Harry honours the fallen, 100 years after WWI
Prince Harry has planted a memorial cross at the Field of Remembrance as part of a series of events to commemorate the end of World War I a century ago.
Harry honoured Britain’s war dead at a ceremony on Thursday to open Westminster Abbey’s Field of Remembrance, which marks its 90th anniversary this year.
The Field of Remembrance has been held in the grounds of London’s Westminster Abbey annually since 1928. Ex-service personnel and members of the public can plant a symbol in memory of those who died.
About 70,000 crosses are produced by organisers, the Poppy Factory, which are planted on more than 360 plots for regimental and other associations.
Harry, the Duke of Sussex, served in the British military, completing two tours in Afghanistan, and is a founder of the Invictus Games, an international paralympic-style event for military personnel wounded in action.
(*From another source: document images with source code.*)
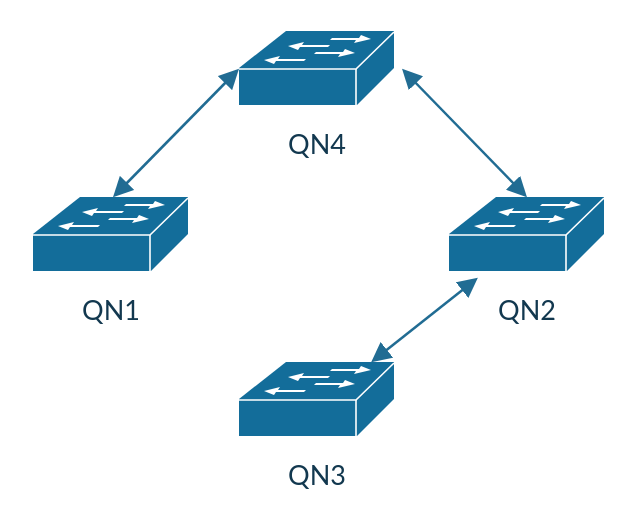
<!DOCTYPE html>
<html lang="en">
<head>
<meta charset="utf-8">
<title>Switch topology</title>
<style>
  :root {
    --paper: #ffffff;
    --switch: #136d9a;
    --link: #216c93;
    --label: #12384f;
  }
  * { box-sizing: border-box; }
  body { margin: 0; background: var(--paper); overflow: hidden; }
  .topology {
    position: relative;
    width: 640px;
    height: 524px;
    overflow: hidden;
    background: var(--paper);
  }
  .links { position: absolute; inset: 0; }
  .links line { stroke: var(--link); stroke-width: 2.5; }
  .links marker path { fill: var(--link); }
  .node {
    position: absolute;
    width: 156px;
    margin: 0;
    display: flex;
    flex-direction: column;
    align-items: center;
    gap: 20px;
  }
  .node svg { display: block; }
  .node figcaption {
    width: 160px;
    font: 400 27px/36px Lato, "Open Sans", sans-serif;
    text-align: center;
    color: var(--label);
  }
  .north { left: 239px; top: 31px; }
  .west { left: 33px; top: 197px; }
  .east { left: 449px; top: 197px; }
  .south { left: 239px; top: 362px; }
  .body { fill: var(--switch); }
  .edge { fill: none; stroke: var(--paper); stroke-width: 1.6; }
  .arrows { fill: var(--paper); }
</style>
</head>
<body>
<main class="topology">
  <svg class="links" width="640" height="524" viewBox="0 0 640 524" role="img" aria-label="Two-way links between the switches">
    <defs>
      <marker id="arrowhead" markerUnits="userSpaceOnUse" markerWidth="20" markerHeight="20" refX="10" refY="10" orient="auto-start-reverse">
        <path d="M0 0 20 10 0 20Z"/>
      </marker>
    </defs>
    <g marker-start="url(#arrowhead)" marker-end="url(#arrowhead)">
      <line x1="232" y1="76" x2="120" y2="190" marker-start="url(#arrowhead)" marker-end="url(#arrowhead)"/>
      <line x1="409" y1="76" x2="520" y2="190" marker-start="url(#arrowhead)" marker-end="url(#arrowhead)"/>
      <line x1="470" y1="284" x2="379" y2="356" marker-start="url(#arrowhead)" marker-end="url(#arrowhead)"/>
    </g>
  </svg>

  <figure class="node north">
    <svg width="156" height="75" viewBox="0 0 156 75" aria-hidden="true">
      <defs>
        <polygon id="arrow-right" points="2,-1 29,-1 31,-4 41,0 24,4 26,1 0,1"/>
        <polygon id="arrow-left" points="0,0 16,-4 14,-1 42,-1 40,1 12,1 10,4"/>
        <g id="switch">
          <polygon class="body" points="0,37 47,0 155,0 155,37 118,74 0,74"/>
          <polyline class="edge" points="0,38 117,38 155,1"/>
          <line class="edge" x1="117" y1="38" x2="117" y2="75"/>
          <g class="arrows">
            <use href="#arrow-right" x="91" y="8"/>
            <use href="#arrow-left" x="49" y="15"/>
            <use href="#arrow-right" x="75" y="22"/>
            <use href="#arrow-left" x="25" y="29"/>
          </g>
        </g>
      </defs>
      <use href="#switch"/>
    </svg>
    <figcaption>QN4</figcaption>
  </figure>

  <figure class="node west">
    <svg width="156" height="75" viewBox="0 0 156 75" aria-hidden="true"><use href="#switch"/></svg>
    <figcaption>QN1</figcaption>
  </figure>

  <figure class="node east">
    <svg width="156" height="75" viewBox="0 0 156 75" aria-hidden="true"><use href="#switch"/></svg>
    <figcaption>QN2</figcaption>
  </figure>

  <figure class="node south">
    <svg width="156" height="75" viewBox="0 0 156 75" aria-hidden="true"><use href="#switch"/></svg>
    <figcaption>QN3</figcaption>
  </figure>
</main>
</body>
</html>
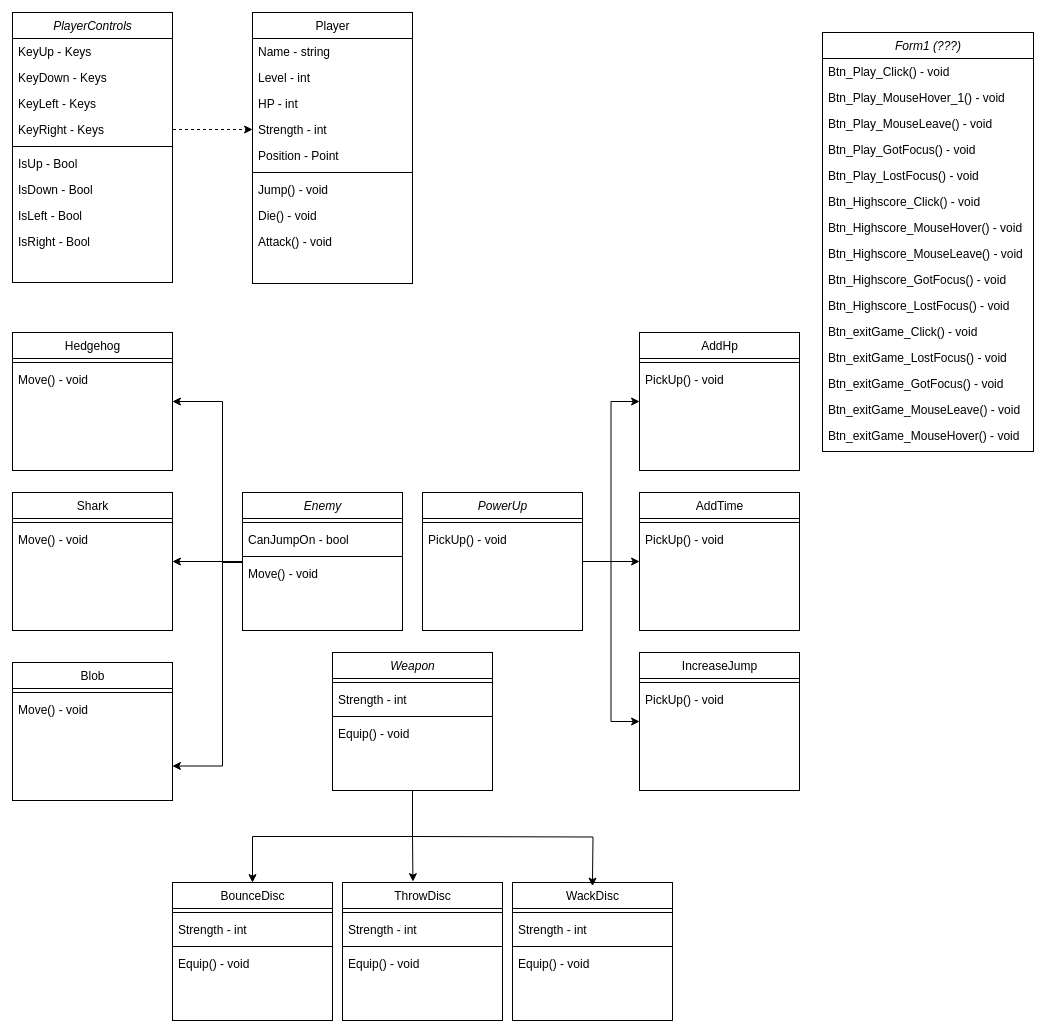
<!DOCTYPE html>
<html lang="en">
<head>
<meta charset="utf-8">
<title>Game class diagram</title>
<style>
:root { --ink: #000; --paper: #fff; }
* { box-sizing: border-box; margin: 0; padding: 0; }
html, body { width: 1046px; height: 1033px; overflow: hidden; background: var(--paper); }
.diagram { position: relative; width: 1046px; height: 1033px; overflow: hidden; color: var(--ink); font: 12px/26px "Liberation Sans", Helvetica, Arial, sans-serif; }
.class { position: absolute; left: var(--x); top: var(--y); width: 161px; height: 139px; display: flex; flex-direction: column; border: 1px solid var(--ink); background: var(--paper); white-space: nowrap; }
.class h2 { flex: none; height: 26px; border-bottom: 1px solid var(--ink); font-size: 12px; font-weight: 400; text-align: center; }
.class.abstract h2 { font-style: italic; }
.class ul { list-style: none; padding-left: 5px; }
.class li { height: 26px; }
.class hr { flex: none; height: 1px; margin: 3px 0 4px; border: 0; background: var(--ink); }
.class.controls { height: 271px; }
.class.player { height: 272px; }
.class.form { width: 212px; height: 420px; }
.connectors { position: absolute; left: 0; top: 0; fill: none; stroke: var(--ink); stroke-width: 1; }
.heads { fill: var(--ink); }
</style>
</head>
<body>
<main class="diagram">
  <section class="class abstract controls" style="--x:12px;--y:12px">
    <h2>PlayerControls</h2>
    <ul><li>KeyUp - Keys</li><li>KeyDown - Keys</li><li>KeyLeft - Keys</li><li>KeyRight - Keys</li></ul>
    <hr>
    <ul><li>IsUp - Bool</li><li>IsDown - Bool</li><li>IsLeft - Bool</li><li>IsRight - Bool</li></ul>
  </section>
  <section class="class player" style="--x:252px;--y:12px">
    <h2>Player</h2>
    <ul><li>Name - string</li><li>Level - int</li><li>HP - int</li><li>Strength - int</li><li>Position - Point</li></ul>
    <hr>
    <ul><li>Jump() - void</li><li>Die() - void</li><li>Attack() - void</li></ul>
  </section>
  <section class="class abstract form" style="--x:822px;--y:32px">
    <h2>Form1 (???)</h2>
    <ul>
      <li>Btn_Play_Click() - void</li>
      <li>Btn_Play_MouseHover_1() - void</li>
      <li>Btn_Play_MouseLeave() - void</li>
      <li>Btn_Play_GotFocus() - void</li>
      <li>Btn_Play_LostFocus() - void</li>
      <li>Btn_Highscore_Click() - void</li>
      <li>Btn_Highscore_MouseHover() - void</li>
      <li>Btn_Highscore_MouseLeave() - void</li>
      <li>Btn_Highscore_GotFocus() - void</li>
      <li>Btn_Highscore_LostFocus() - void</li>
      <li>Btn_exitGame_Click() - void</li>
      <li>Btn_exitGame_LostFocus() - void</li>
      <li>Btn_exitGame_GotFocus() - void</li>
      <li>Btn_exitGame_MouseLeave() - void</li>
      <li>Btn_exitGame_MouseHover() - void</li>
    </ul>
  </section>

  <section class="class" style="--x:12px;--y:332px">
    <h2>Hedgehog</h2><hr>
    <ul><li>Move() - void</li></ul>
  </section>
  <section class="class" style="--x:12px;--y:492px">
    <h2>Shark</h2><hr>
    <ul><li>Move() - void</li></ul>
  </section>
  <section class="class" style="--x:12px;--y:662px">
    <h2>Blob</h2><hr>
    <ul><li>Move() - void</li></ul>
  </section>
  <section class="class abstract" style="--x:242px;--y:492px">
    <h2>Enemy</h2><hr>
    <ul><li>CanJumpOn - bool</li></ul>
    <hr>
    <ul><li>Move() - void</li></ul>
  </section>

  <section class="class abstract" style="--x:422px;--y:492px">
    <h2>PowerUp</h2><hr>
    <ul><li>PickUp() - void</li></ul>
  </section>
  <section class="class" style="--x:639px;--y:332px">
    <h2>AddHp</h2><hr>
    <ul><li>PickUp() - void</li></ul>
  </section>
  <section class="class" style="--x:639px;--y:492px">
    <h2>AddTime</h2><hr>
    <ul><li>PickUp() - void</li></ul>
  </section>
  <section class="class" style="--x:639px;--y:652px">
    <h2>IncreaseJump</h2><hr>
    <ul><li>PickUp() - void</li></ul>
  </section>

  <section class="class abstract" style="--x:332px;--y:652px">
    <h2>Weapon</h2><hr>
    <ul><li>Strength - int</li></ul>
    <hr>
    <ul><li>Equip() - void</li></ul>
  </section>
  <section class="class" style="--x:172px;--y:882px">
    <h2>BounceDisc</h2><hr>
    <ul><li>Strength - int</li></ul>
    <hr>
    <ul><li>Equip() - void</li></ul>
  </section>
  <section class="class" style="--x:342px;--y:882px">
    <h2>ThrowDisc</h2><hr>
    <ul><li>Strength - int</li></ul>
    <hr>
    <ul><li>Equip() - void</li></ul>
  </section>
  <section class="class" style="--x:512px;--y:882px">
    <h2>WackDisc</h2><hr>
    <ul><li>Strength - int</li></ul>
    <hr>
    <ul><li>Equip() - void</li></ul>
  </section>

  <svg class="connectors" width="1046" height="1033" viewBox="0 0 1046 1033" aria-hidden="true">
    <defs><path id="arrowhead" d="M0 0L-7 3.5L-5.2 0L-7 -3.5Z"/></defs>
    <g class="lines">
      <path d="M173 129.5H246" stroke-dasharray="3 3"/>
      <path d="M242 561.5H179"/>
      <path d="M242 562.5H222.5V401.5H179"/>
      <path d="M242 562.5H222.5V766H179"/>
      <path d="M583 561.5H633"/>
      <path d="M611 561.5V401.5H633"/>
      <path d="M611 561.5V721.5H633"/>
      <path d="M412.5 791V836.5L412.9 876"/>
      <path d="M412.5 836.5H252.5V876"/>
      <path d="M412.5 836.5L593 837L592.5 880"/>
    </g>
    <g class="heads">
      <use href="#arrowhead" x="251.5" y="129.5"/>
      <use href="#arrowhead" transform="translate(173.5 401.5) rotate(180)"/>
      <use href="#arrowhead" transform="translate(173.5 561.5) rotate(180)"/>
      <use href="#arrowhead" transform="translate(173.5 766) rotate(180)"/>
      <use href="#arrowhead" x="638.5" y="401.5"/>
      <use href="#arrowhead" x="638.5" y="561.5"/>
      <use href="#arrowhead" x="638.5" y="721.5"/>
      <use href="#arrowhead" transform="translate(252.5 881.5) rotate(90)"/>
      <use href="#arrowhead" transform="translate(412.9 880.5) rotate(90)"/>
      <use href="#arrowhead" transform="translate(592.5 885) rotate(90)"/>
    </g>
  </svg>
</main>
</body>
</html>
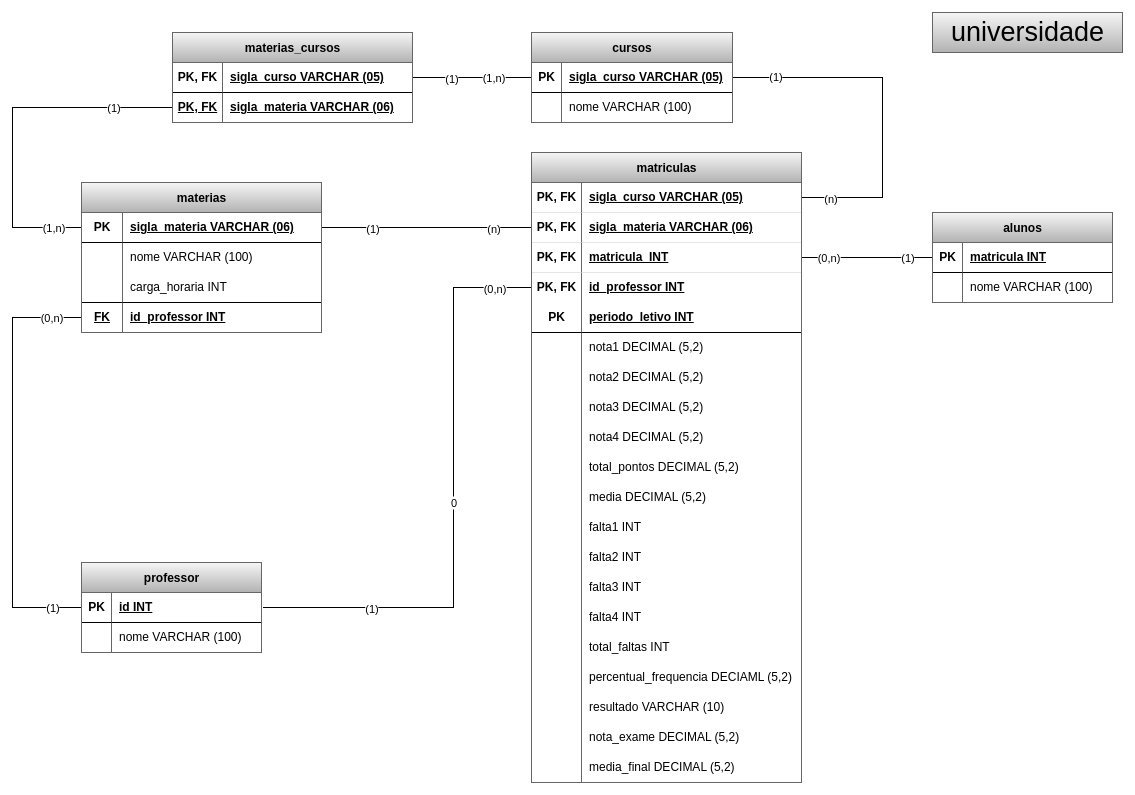
<!DOCTYPE html>
<html lang="pt">
<head>
<meta charset="utf-8">
<title>universidade</title>
<style>
:root {
  --paper: #ffffff;
  --ink: #000000;
  --frame: #666666;
  --rule-soft: #e6e6e6;
  --head-top: #f5f5f5;
  --head-bottom: #b3b3b3;
}
* { box-sizing: border-box; }
html, body { margin: 0; }
body {
  width: 1135px;
  height: 795px;
  overflow: hidden;
  background: var(--paper);
  color: var(--ink);
  font: 12px/1 "Liberation Sans", Helvetica, Arial, sans-serif;
}
.diagram { position: relative; width: 1135px; height: 795px; overflow: hidden; }
.schema-name, .entity, .cardinality, .relations { position: absolute; }

.schema-name, .entity h2 {
  display: flex;
  align-items: center;
  justify-content: center;
  margin: 0;
  background: linear-gradient(var(--head-top), var(--head-bottom));
}
.schema-name {
  left: 932px; top: 12px; width: 191px; height: 41px;
  border: 1px solid var(--frame);
  font-size: 27px;
  font-weight: 400;
}

.entity { border: 1px solid var(--frame); background: var(--paper); }
.entity h2 {
  height: 30px;
  border-bottom: 1px solid var(--frame);
  font-size: 12px;
  font-weight: 700;
}
.column {
  display: grid;
  grid-template-columns: var(--key) 1fr;
  height: 30px;
  line-height: 29px;
  white-space: nowrap;
}
.column:last-child { height: 29px; }
.column > span:first-child { border-right: 1px solid var(--frame); text-align: center; }
.column > span:last-child { padding-left: 7px; }
.key { font-weight: 700; }
.key > span:last-child, .key u { text-decoration: underline; }
.ruled > span { border-bottom: 1px solid var(--ink); }
.soft > span { border-bottom: 1px solid var(--rule-soft); }

.materias-cursos { --key: 50px; left: 172px; top: 32px; width: 241px; }
.cursos { --key: 30px; left: 531px; top: 32px; width: 202px; }
.materias { --key: 41px; left: 81px; top: 182px; width: 241px; }
.matriculas { --key: 50px; left: 531px; top: 152px; width: 271px; }
.alunos { --key: 30px; left: 932px; top: 212px; width: 181px; }
.professor { --key: 30px; left: 81px; top: 562px; width: 181px; }

.relations { left: 0; top: 0; fill: none; stroke: var(--ink); shape-rendering: crispEdges; }
.cardinality {
  transform: translate(-50%, -50%);
  background: var(--paper);
  font-size: 11px;
  line-height: 13px;
  white-space: nowrap;
}
</style>
</head>
<body>
<main class="diagram">
  <h1 class="schema-name">universidade</h1>

  <svg class="relations" width="1135" height="795" viewBox="0 0 1135 795" aria-hidden="true">
    <g transform="translate(.5 .5)">
      <path d="M412 77H531"/>
      <path d="M172 107H12V227H81"/>
      <path d="M81 317H12V607H81"/>
      <path d="M321 227H531"/>
      <path d="M262 607H453V287H531"/>
      <path d="M732 77H882V197H801"/>
      <path d="M801 257H932"/>
    </g>
  </svg>

  <section class="entity materias-cursos">
    <h2>materias_cursos</h2>
    <div class="column key ruled"><span>PK, FK</span><span>sigla_curso VARCHAR (05)</span></div>
    <div class="column key"><span><u>PK, FK</u></span><span>sigla_materia VARCHAR (06)</span></div>
  </section>

  <section class="entity cursos">
    <h2>cursos</h2>
    <div class="column key ruled"><span>PK</span><span>sigla_curso VARCHAR (05)</span></div>
    <div class="column"><span></span><span>nome VARCHAR (100)</span></div>
  </section>

  <section class="entity materias">
    <h2>materias</h2>
    <div class="column key ruled"><span>PK</span><span>sigla_materia VARCHAR (06)</span></div>
    <div class="column"><span></span><span>nome VARCHAR (100)</span></div>
    <div class="column ruled"><span></span><span>carga_horaria INT</span></div>
    <div class="column key"><span><u>FK</u></span><span>id_professor INT</span></div>
  </section>

  <section class="entity matriculas">
    <h2>matriculas</h2>
    <div class="column key soft"><span>PK, FK</span><span>sigla_curso VARCHAR (05)</span></div>
    <div class="column key soft"><span>PK, FK</span><span>sigla_materia VARCHAR (06)</span></div>
    <div class="column key soft"><span>PK, FK</span><span>matricula_INT</span></div>
    <div class="column key"><span>PK, FK</span><span>id_professor INT</span></div>
    <div class="column key ruled"><span>PK</span><span>periodo_letivo INT</span></div>
    <div class="column"><span></span><span>nota1 DECIMAL (5,2)</span></div>
    <div class="column"><span></span><span>nota2 DECIMAL (5,2)</span></div>
    <div class="column"><span></span><span>nota3 DECIMAL (5,2)</span></div>
    <div class="column"><span></span><span>nota4 DECIMAL (5,2)</span></div>
    <div class="column"><span></span><span>total_pontos DECIMAL (5,2)</span></div>
    <div class="column"><span></span><span>media DECIMAL (5,2)</span></div>
    <div class="column"><span></span><span>falta1 INT</span></div>
    <div class="column"><span></span><span>falta2 INT</span></div>
    <div class="column"><span></span><span>falta3 INT</span></div>
    <div class="column"><span></span><span>falta4 INT</span></div>
    <div class="column"><span></span><span>total_faltas INT</span></div>
    <div class="column"><span></span><span>percentual_frequencia DECIAML (5,2)</span></div>
    <div class="column"><span></span><span>resultado VARCHAR (10)</span></div>
    <div class="column"><span></span><span>nota_exame DECIMAL (5,2)</span></div>
    <div class="column"><span></span><span>media_final DECIMAL (5,2)</span></div>
  </section>

  <section class="entity alunos">
    <h2>alunos</h2>
    <div class="column key ruled"><span>PK</span><span>matricula INT</span></div>
    <div class="column"><span></span><span>nome VARCHAR (100)</span></div>
  </section>

  <section class="entity professor">
    <h2>professor</h2>
    <div class="column key ruled"><span>PK</span><span>id INT</span></div>
    <div class="column"><span></span><span>nome VARCHAR (100)</span></div>
  </section>

  <span class="cardinality" style="left:452px;top:79px">(1)</span>
  <span class="cardinality" style="left:494px;top:78px">(1,n)</span>
  <span class="cardinality" style="left:114px;top:108px">(1)</span>
  <span class="cardinality" style="left:54px;top:228px">(1,n)</span>
  <span class="cardinality" style="left:52px;top:318px">(0,n)</span>
  <span class="cardinality" style="left:53px;top:608px">(1)</span>
  <span class="cardinality" style="left:373px;top:229px">(1)</span>
  <span class="cardinality" style="left:494px;top:229px">(n)</span>
  <span class="cardinality" style="left:495px;top:289px">(0,n)</span>
  <span class="cardinality" style="left:454px;top:503px">0</span>
  <span class="cardinality" style="left:372px;top:609px">(1)</span>
  <span class="cardinality" style="left:776px;top:77px">(1)</span>
  <span class="cardinality" style="left:831px;top:199px">(n)</span>
  <span class="cardinality" style="left:829px;top:258px">(0,n)</span>
  <span class="cardinality" style="left:908px;top:258px">(1)</span>
</main>
</body>
</html>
He will join the Queen, his father Prince Charles and other senior royals for an annual Festival of Remembrance at London’s Royal Albert Hall today.
Tomorrow, the Queen and the royal family will attend the annual Remembrance Day Service at The Cenotaph, marking 100 years since the Armistice which brought an end to the 1914-18 conflict.
Prince Harry salutes after laying a cross of poppies at the annual Field of Remembrance service at Westminster Abbey.